Gustafsson&Haapoja’s collaboration was launched in 2012. The project began by exploring history and society from the perspective of other species, and has progressed to dismantling the concepts of human and animal and how they relate to the mechanisms of racialisation, sexism and social exclusion. The idea of utopia or the possibility of a different world features in all of Gustafsson&Haapoja’s work. A new project Becoming explores how the way of being a human should be adapted so that it enables a more sustainable relationship with the world.
Gustafsson&Haapoja’s art inhabits the mediums of installation and video art, conceptual art and performance. Visual artist Terike Haapoja (b. 1974) and author, scriptwriter and playwright Laura Gustafsson (b. 1983) combine a poetic approach to documentary material in their work. The artists’ theatre backgrounds are also often visible in the works. The collaboration also highlights the importance of connecting the projects with the surrounding reality through essays, discussions and activism.
Gustafsson&Haapoja’s Museum of Becoming exhibition, which will open on 2 June 2020, touches on future Helsinki Biennial themes. The three-part exhibition calls for new ways of thinking about humanity and its relationship with the environment, other species, community and future.

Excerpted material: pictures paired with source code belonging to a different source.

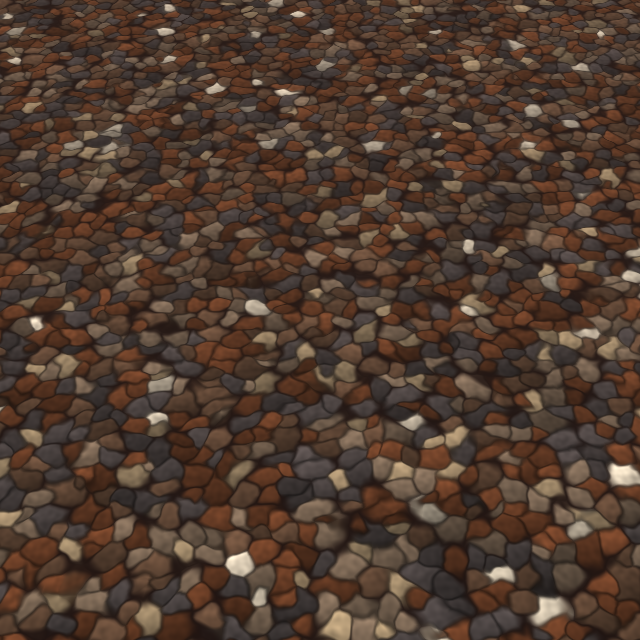
Reproduce this texture procedurally as a Shadertoy shader.

```glsl
// Wet brown shingle beach: small mixed pebbles receding in perspective.

vec2 hash2(vec2 p) {
    vec3 q = fract(p.xyx * vec3(0.1031, 0.1030, 0.0973));
    q += dot(q, q.yzx + 33.33);
    return fract((q.xx + q.yz) * q.zy);
}

float gradientNoise(vec2 p) {
    vec2 i = floor(p), f = p - i;
    vec2 u = f * f * f * (f * (f * 6.0 - 15.0) + 10.0);
    vec2 a = hash2(i) - 0.5, b = hash2(i + vec2(1, 0)) - 0.5;
    vec2 c = hash2(i + vec2(0, 1)) - 0.5, d = hash2(i + 1.0) - 0.5;
    return 2.0 * mix(mix(dot(a, f), dot(b, f - vec2(1, 0)), u.x),
                     mix(dot(c, f - vec2(0, 1)), dot(d, f - 1.0), u.x), u.y);
}

// Picks a stone type by share, then varies its brightness
vec3 stoneColor(float kind, float tone) {
    vec3 color = vec3(0.38, 0.22, 0.135);                     // rust
    if (kind > 0.32) color = vec3(0.36, 0.265, 0.20);         // brown
    if (kind > 0.52) color = vec3(0.25, 0.225, 0.22);         // slate
    if (kind > 0.76) color = vec3(0.43, 0.36, 0.295);         // taupe
    if (kind > 0.91) color = vec3(0.56, 0.48, 0.37);          // tan
    if (kind > 0.975) color = vec3(0.74, 0.69, 0.61);         // pale quartz
    return color * mix(0.75, 1.25, tone);
}

void mainImage(out vec4 fragColor, in vec2 fragCoord) {
    vec2 uv = fragCoord / iResolution.y;

    // Ground plane: stones shrink and flatten towards the far edge
    float depth = 2.0 - uv.y;
    vec2 ground = vec2((uv.x - 0.5) * 50.0, 100.0) / depth;
    vec2 warp = vec2(gradientNoise(ground * 1.3), gradientNoise(ground * 1.3 + 40.0));
    vec2 p = ground + 0.35 * warp;
    vec2 cell = floor(p);

    // Nearest stones, blended softly where they meet
    float nearest = 9.0, second = 9.0, total = 0.0;
    vec3 color = vec3(0);
    for (int y = -2; y <= 2; y++)
    for (int x = -2; x <= 2; x++) {
        vec2 id = cell + vec2(x, y);
        vec2 shape = hash2(id + 17.0), look = hash2(id + 71.0);
        vec2 offset = p - id - 0.5 - 0.85 * (hash2(id) - 0.5);

        // Rotated, elongated and slightly squared outline
        float angle = 0.3 + 2.2 * (shape.x - 0.5);
        float stretch = mix(1.0, 1.4, look.y);
        float c = cos(angle), s = sin(angle);
        vec2 q = mat2(c, -s, s, c) * offset * vec2(1.0 / stretch, stretch);
        float size = mix(0.5, 0.92, shape.y);
        float d = mix(length(q), max(abs(q.x), abs(q.y)), 0.4) / size;

        second = min(second, max(nearest, d));
        nearest = min(nearest, d);

        // Sky light on the upper side of each stone
        float light = 1.0 + 0.3 * clamp(offset.y - 0.3 * offset.x, -0.7, 0.7);
        float weight = exp(-7.5 * depth * d);
        color += weight * light * stoneColor(look.x, fract(look.y * 7.0 + shape.x));
        total += weight;
    }
    color /= total;

    // Surface mottling and broad damp patches
    color *= 1.0 + 0.22 * gradientNoise(ground * 3.1) + 0.25 * gradientNoise(ground * 0.23);

    // Dark crevices between stones and deep gaps
    float crevice = smoothstep(-0.05, 0.38, second - nearest);
    color *= mix(0.55, 1.0, crevice);
    float gap = smoothstep(0.65, 1.2, nearest);
    color = mix(color, vec3(0.12, 0.075, 0.065), 0.85 * gap);

    // Faint haze with distance
    color = mix(color, vec3(0.29, 0.215, 0.185), 0.22 * clamp(uv.y, 0.0, 1.0));
    fragColor = vec4(color, 1.0);
}
```
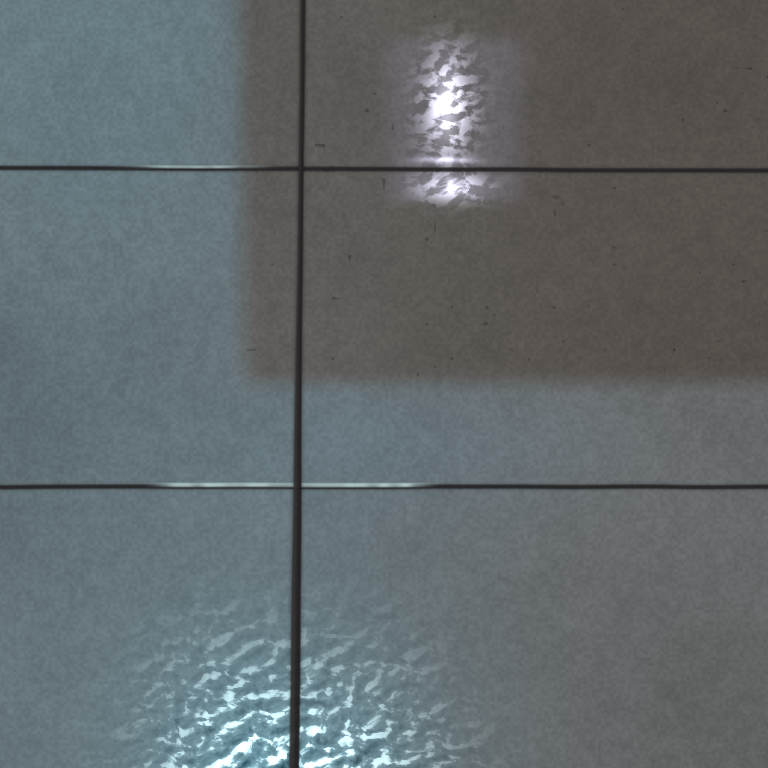
A Shadertoy shader for this texture:

```glsl
float hash(vec2 p) {
    p = fract(p * vec2(0.1031, 0.1137));
    p += dot(p, p.yx + 33.33);
    return fract((p.x + p.y) * p.x * 17.0);
}

float noise(vec2 p) {
    vec2 i = floor(p), f = fract(p);
    f = f * f * (3.0 - 2.0 * f);
    return mix(mix(hash(i), hash(i + vec2(1, 0)), f.x),
               mix(hash(i + vec2(0, 1)), hash(i + vec2(1, 1)), f.x), f.y);
}

float fbm(vec2 p) {
    float sum = 0.0, amp = 0.5;
    for (int i = 0; i < 4; i++) {
        sum += amp * noise(p);
        p = mat2(1.6, 1.2, -1.2, 1.6) * p + 7.3;
        amp *= 0.5;
    }
    return sum;
}

// Soft elliptical spot
float spot(vec2 p, vec2 center, vec2 radius) {
    vec2 d = (p - center) / radius;
    return exp(-dot(d, d));
}

// Soft interval from a to b
float band(float x, float a, float b, float blur) {
    return smoothstep(a - blur, a + blur, x) * (1.0 - smoothstep(b - blur, b + blur, x));
}

float line(float d, float halfWidth, float blur) {
    return 1.0 - smoothstep(halfWidth - blur, halfWidth + blur, abs(d));
}

void mainImage(out vec4 fragColor, in vec2 fragCoord) {
    vec2 p = fragCoord / iResolution.xy;
    float soft = max(0.0018, 0.8 / iResolution.y);

    // Glazed floor: cool on the left, greyer to the right
    vec3 color = mix(vec3(0.40, 0.455, 0.475), vec3(0.405, 0.415, 0.42),
                     smoothstep(0.1, 0.9, p.x));
    color += vec3(0.0, 0.02, 0.03) * spot(p, vec2(0.15, 0.95), vec2(0.25, 0.3));
    color -= 0.035 * spot(p, vec2(0.0, 0.45), vec2(0.2, 0.17));
    color += vec3(0.0, 0.02, 0.035) * spot(p, vec2(0.55, 0.42), vec2(0.3, 0.09));
    color -= vec3(0.03, 0.035, 0.04) * spot(p, vec2(1.0, 0.0), vec2(0.3, 0.25));

    // Warm shadow with blurred edges
    float shadow = smoothstep(0.295, 0.345, p.x + 0.015 * (p.y - 0.5))
                 * smoothstep(0.483, 0.522, p.y);
    vec3 shadowColor = mix(vec3(0.365, 0.355, 0.345), vec3(0.335, 0.315, 0.295),
                           smoothstep(0.35, 0.9, p.x));
    color = mix(color, shadowColor, shadow);

    // Mottling and fine grain
    color *= 1.0 + 0.10 * (fbm(p * 9.0) - 0.47) + 0.10 * (fbm(p * 65.0) - 0.47);
    color *= 1.0 + 0.10 * (noise(p * 260.0) - 0.5);
    color *= 1.0 - 0.25 * smoothstep(0.93, 1.0, noise(p * 90.0 + 40.0)) * shadow;

    // Rippled glaze, lit from one side
    vec2 ripple = p * vec2(58.0, 82.0) + 2.0 * fbm(p * 25.0);
    float slope = fbm(ripple) - fbm(ripple + vec2(0.35, -0.5));
    float glint = smoothstep(0.03, 0.2, slope);

    // Cyan window glow along the bottom
    float glow = spot(p, vec2(0.31, -0.03), vec2(0.11, 0.15))
               + 0.75 * spot(p, vec2(0.46, -0.03), vec2(0.12, 0.14));
    float haze = spot(p, vec2(0.38, 0.0), vec2(0.23, 0.28));
    color += vec3(0.005, 0.045, 0.06) * haze;
    color += glow * (vec3(0.06, 0.13, 0.15) + slope * vec3(0.6, 0.65, 0.65));
    color += vec3(0.40, 0.43, 0.42) * glint * min(1.0, glow * 1.1);

    // Violet lamp reflection, split between two tiles
    float halo = band(p.x, 0.505, 0.68, 0.025) * band(p.y, 0.738, 0.95, 0.012);
    color += halo * vec3(0.045, 0.045, 0.075);
    float sparkle = clamp(0.48 + 5.0 * slope, 0.0, 1.0);
    float lamp = spot(p, vec2(0.584, 0.862), vec2(0.034, 0.066));
    float core = spot(p, vec2(0.581, 0.862), vec2(0.016, 0.045));
    float lowerLamp = spot(p, vec2(0.590, 0.756), vec2(0.042, 0.018));
    color += vec3(0.60, 0.61, 0.68) * (lamp * sparkle + 0.7 * core);
    color += vec3(0.62, 0.63, 0.72) * lowerLamp * (0.35 + 0.75 * sparkle);
    color += vec3(0.4, 0.4, 0.48) * spot(p, vec2(0.58, 0.792), vec2(0.035, 0.004));

    // Horizontal joints, with light caught on their upper edges
    for (int i = 0; i < 2; i++) {
        float row = float(i);
        float y = mix(0.366, 0.781, row) - 0.003 * row * p.x
                + 0.001 * (noise(vec2(p.x * 12.0, row * 9.0)) - 0.5);
        float joint = line(p.y - y, 0.0027, soft);
        color = mix(color, vec3(0.17, 0.16, 0.165), 0.88 * joint);
        color *= 1.0 - 0.18 * line(p.y - y, 0.004, 0.004);
        float lit = mix(band(p.x, 0.21, 0.55, 0.025), band(p.x, 0.19, 0.318, 0.055), row);
        lit *= 0.65 + 0.35 * noise(vec2(p.x * 70.0, row * 5.0));
        float edge = line(p.y - y - 0.0025, mix(0.0027, 0.0018, row), soft);
        color = mix(color, vec3(0.70, 0.80, 0.80), lit * edge * 0.95);
    }

    // Vertical joint, leaning and widening toward the viewer
    float jointX = mix(0.383, 0.3945, p.y) + 0.0012 * (noise(vec2(p.y * 9.0, 3.0)) - 0.5);
    float halfWidth = mix(0.0062, 0.0032, smoothstep(0.1, 0.75, p.y));
    float d = p.x - jointX;
    color *= 1.0 - 0.22 * line(d, halfWidth + 0.002, 0.004);
    vec3 groutColor = mix(vec3(0.20, 0.19, 0.19), vec3(0.13, 0.12, 0.125),
                          smoothstep(-0.004, 0.003, d));
    color = mix(color, groutColor, 0.94 * line(d, halfWidth, soft));

    fragColor = vec4(clamp(color, 0.0, 1.0), 1.0);
}
```
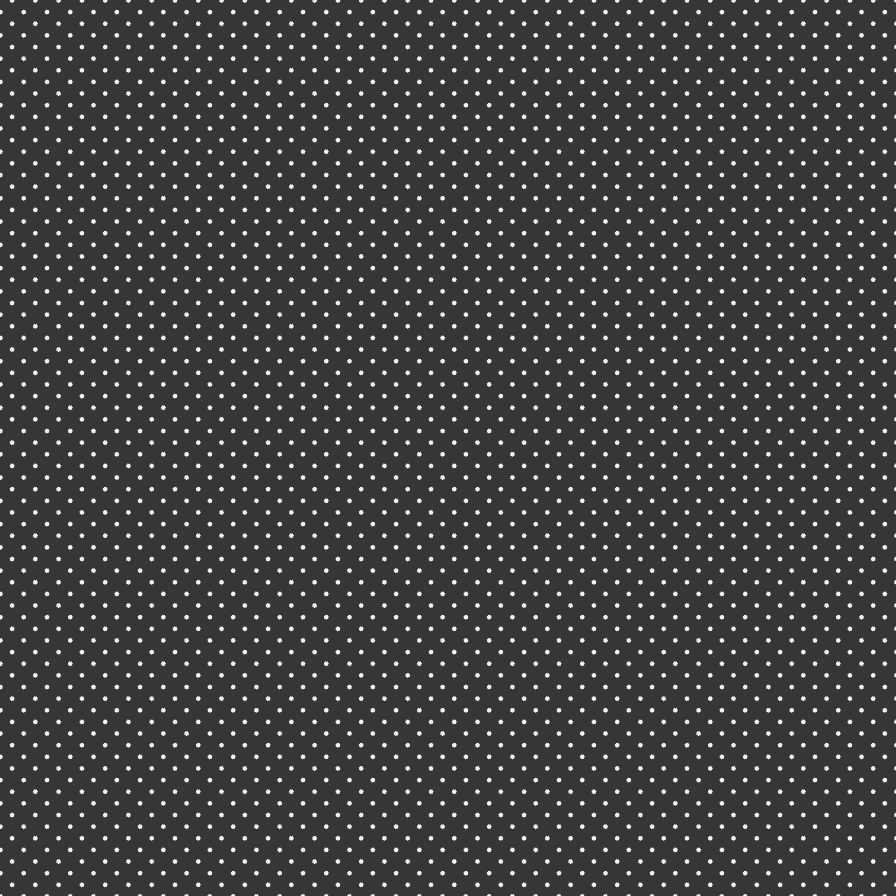
Write a WebGL 1 fragment shader that draws this pattern.

```glsl
precision highp float;

uniform vec2 u_resolution;

// Offset to the nearest point whose integer coordinates have an even sum
vec2 staggeredOffset(vec2 p) {
  vec2 diagonal = 0.5 * vec2(p.x + p.y, p.x - p.y);
  vec2 cell = diagonal - floor(diagonal + 0.5);
  return vec2(cell.x + cell.y, cell.x - cell.y);
}

// Small disc with a slightly pointed rim
float burstDistance(vec2 p) {
  float angle = atan(p.y, p.x + 1e-5);
  return length(p) - 0.195 - 0.018 * cos(7.0 * angle - 0.8);
}

void main() {
  float side = min(u_resolution.x, u_resolution.y);
  vec2 uv = gl_FragCoord.xy / side;

  // 77 staggered rows and columns
  vec2 grid = (uv - vec2(0.0005, -0.0005)) * 77.0;
  float dist = burstDistance(staggeredOffset(grid));

  // Edge softened over about one pixel
  float edge = 0.65 * 77.0 / side;
  float dot_cover = 1.0 - smoothstep(-edge, edge, dist);

  vec3 color = mix(vec3(0.21), vec3(0.95), dot_cover);
  gl_FragColor = vec4(color, 1.0);
}
```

HAM has newly acquired Gustafsson&Haapoja’s work Museum of Nonhumanity (2016), which reflects on the violent relationship between humans and animals. Remnants is an intervention highlighting existing works in HAM’s collections. The artists selected and juxtaposed works by various artists, all of which somehow express human vulnerability. Gustafsson&Haapoja’s new video installation Becoming (2020) highlights new modalities of humanity that offer alternatives to entrenched patriarchal and heterosexist western traditions of thought.
Becoming is a meditation on practices, behaviours, beings, and human traits that are worth cherishing and nurturing. The interviewees in the video are activists, thinkers, artists, carers and children from Finland and the United States whose lifestyle, work and environment hints at a budding positive change emerging in people’s approach to life. The speakers propose new, healthier ways of interacting with other people and life forms. How can we build a sound connection between our bodies and the outside world, and how can we share our common resources fairly and equitably?
Photos: Matti Pyykkö